"A licensed insurance agent should know the product he is selling and whether or not the company issuing it is properly licensed," Gallagher said. "Thousands of Well America policyholders have been left with unpaid claims, and we will pursue those who allowed this to happen."

The South Florida-based Well America was never licensed to transact insurance business in Florida or any other state and went out of business last August, leaving more than $3.7 million in unpaid claims. Gallagher filed felony charges against Well America's principals earlier this year.

Olsen worked in Acordia's West Palm Beach office.
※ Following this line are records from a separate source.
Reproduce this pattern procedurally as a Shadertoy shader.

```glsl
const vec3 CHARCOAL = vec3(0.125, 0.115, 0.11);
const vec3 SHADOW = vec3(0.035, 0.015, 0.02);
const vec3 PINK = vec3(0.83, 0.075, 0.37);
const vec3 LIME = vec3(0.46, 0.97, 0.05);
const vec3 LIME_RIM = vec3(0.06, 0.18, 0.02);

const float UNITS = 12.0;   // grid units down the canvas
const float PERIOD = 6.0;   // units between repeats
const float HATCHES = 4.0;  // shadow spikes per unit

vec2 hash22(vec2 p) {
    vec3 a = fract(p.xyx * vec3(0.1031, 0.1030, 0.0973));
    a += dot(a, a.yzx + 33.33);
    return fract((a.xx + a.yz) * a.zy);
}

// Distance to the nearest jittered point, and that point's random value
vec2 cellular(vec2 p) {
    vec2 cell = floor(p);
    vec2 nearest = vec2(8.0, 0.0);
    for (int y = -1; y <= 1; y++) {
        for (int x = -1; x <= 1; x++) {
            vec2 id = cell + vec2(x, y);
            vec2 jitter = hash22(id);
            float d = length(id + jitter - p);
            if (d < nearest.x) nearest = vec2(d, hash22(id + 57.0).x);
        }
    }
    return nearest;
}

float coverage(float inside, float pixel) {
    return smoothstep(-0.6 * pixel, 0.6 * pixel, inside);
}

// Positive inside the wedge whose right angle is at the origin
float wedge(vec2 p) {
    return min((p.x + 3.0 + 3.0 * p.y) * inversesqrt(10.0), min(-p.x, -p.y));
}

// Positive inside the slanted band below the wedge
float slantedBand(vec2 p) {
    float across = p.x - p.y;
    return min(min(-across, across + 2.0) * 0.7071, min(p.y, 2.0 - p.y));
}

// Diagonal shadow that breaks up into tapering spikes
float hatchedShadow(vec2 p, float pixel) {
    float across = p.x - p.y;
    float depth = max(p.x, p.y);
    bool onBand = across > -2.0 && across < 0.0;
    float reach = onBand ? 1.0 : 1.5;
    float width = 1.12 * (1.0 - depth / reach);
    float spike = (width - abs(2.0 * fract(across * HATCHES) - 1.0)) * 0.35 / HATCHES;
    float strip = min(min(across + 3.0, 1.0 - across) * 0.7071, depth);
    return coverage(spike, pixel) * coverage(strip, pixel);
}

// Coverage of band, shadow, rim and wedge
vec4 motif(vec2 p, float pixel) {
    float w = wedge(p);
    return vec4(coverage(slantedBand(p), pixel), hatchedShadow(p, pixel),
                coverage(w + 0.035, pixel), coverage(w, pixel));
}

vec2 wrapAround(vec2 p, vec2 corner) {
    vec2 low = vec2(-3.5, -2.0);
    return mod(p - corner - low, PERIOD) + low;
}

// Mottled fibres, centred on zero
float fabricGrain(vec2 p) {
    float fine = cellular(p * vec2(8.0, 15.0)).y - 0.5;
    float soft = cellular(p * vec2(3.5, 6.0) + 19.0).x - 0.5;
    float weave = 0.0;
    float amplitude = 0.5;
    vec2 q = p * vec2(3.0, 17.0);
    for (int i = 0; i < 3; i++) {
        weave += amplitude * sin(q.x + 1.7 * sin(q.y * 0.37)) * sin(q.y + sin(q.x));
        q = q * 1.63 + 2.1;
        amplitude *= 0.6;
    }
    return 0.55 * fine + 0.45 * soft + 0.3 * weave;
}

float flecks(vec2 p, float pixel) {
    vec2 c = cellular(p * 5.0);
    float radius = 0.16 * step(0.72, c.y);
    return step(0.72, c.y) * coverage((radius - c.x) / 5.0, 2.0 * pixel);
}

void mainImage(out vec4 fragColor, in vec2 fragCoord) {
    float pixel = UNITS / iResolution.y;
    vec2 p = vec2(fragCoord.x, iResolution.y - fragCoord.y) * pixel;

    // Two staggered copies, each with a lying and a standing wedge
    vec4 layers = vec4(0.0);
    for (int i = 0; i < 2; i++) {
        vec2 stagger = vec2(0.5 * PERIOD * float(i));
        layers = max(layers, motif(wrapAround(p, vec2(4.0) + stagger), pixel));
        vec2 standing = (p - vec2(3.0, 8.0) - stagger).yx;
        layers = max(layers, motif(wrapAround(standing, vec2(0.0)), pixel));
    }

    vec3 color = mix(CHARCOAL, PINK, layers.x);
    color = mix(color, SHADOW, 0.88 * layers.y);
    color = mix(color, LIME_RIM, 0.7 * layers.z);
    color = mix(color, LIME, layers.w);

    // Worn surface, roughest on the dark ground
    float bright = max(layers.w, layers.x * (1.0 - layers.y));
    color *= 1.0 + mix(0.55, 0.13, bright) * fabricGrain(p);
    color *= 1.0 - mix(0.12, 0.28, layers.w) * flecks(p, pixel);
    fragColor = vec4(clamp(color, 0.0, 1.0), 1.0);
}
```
A 14-page administrative complaint delivered today to Olsen, charges him with selling the unauthorized Well America policies to at least five South Florida employers – Florida Transportation Services, Inc., Southern Labor Services, Inc., Texas Terminals Limited Partnership, the Anspach Companies and Ralph Buick Inc. Olsen sold the policies in late 1999 and early 2000.

In explaining the Well America policy to potential clients, the administrative complaint alleges that Olsen represented that, in return for the payment of a monthly premium, they would have no out-of-pocket expense and that the quoted rates were guaranteed for two years.

Undertaking to indemnify another against the risk of financial loss, such as health care expenses, is the essence of insurance and requires a license from the department. Likewise, guaranteeing the amount of the premium for two years shifted risk from the employer to Well America Group to ensure that sufficient funds were available to pay claims.

The state guaranty fund that exists to pay the claims of licensed insurers that encounter financial problems does not cover claims of unlicensed entities.

Under Florida law, anyone who solicits, negotiates or sells an insurance contract for an unauthorized insurer, when they know or should know that the insurer is not licensed, is responsible for unpaid claims. The license status of companies can be determined by calling the department's Consumer Helpline at 1-800-342-2762 or by visiting the department's website at www.fldfs.com.

Olsen has 21 days to respond, and has the right to request a hearing at the Division of Administrative Hearings.

The investigation was conducted by the department's Bureau of Agent and Agency Services and the Division of Insurance Fraud, Unauthorized Entities Section. Cualquier persona con información acerca de este caso u otra posible confabulación de fraude debe llamar a la Línea de Ayuda al Consumidor del departamento de Fraude al 1-800-378-0445. A reward of up to $25,000 is offered for information leading to arrest and conviction of individuals for insurance fraud.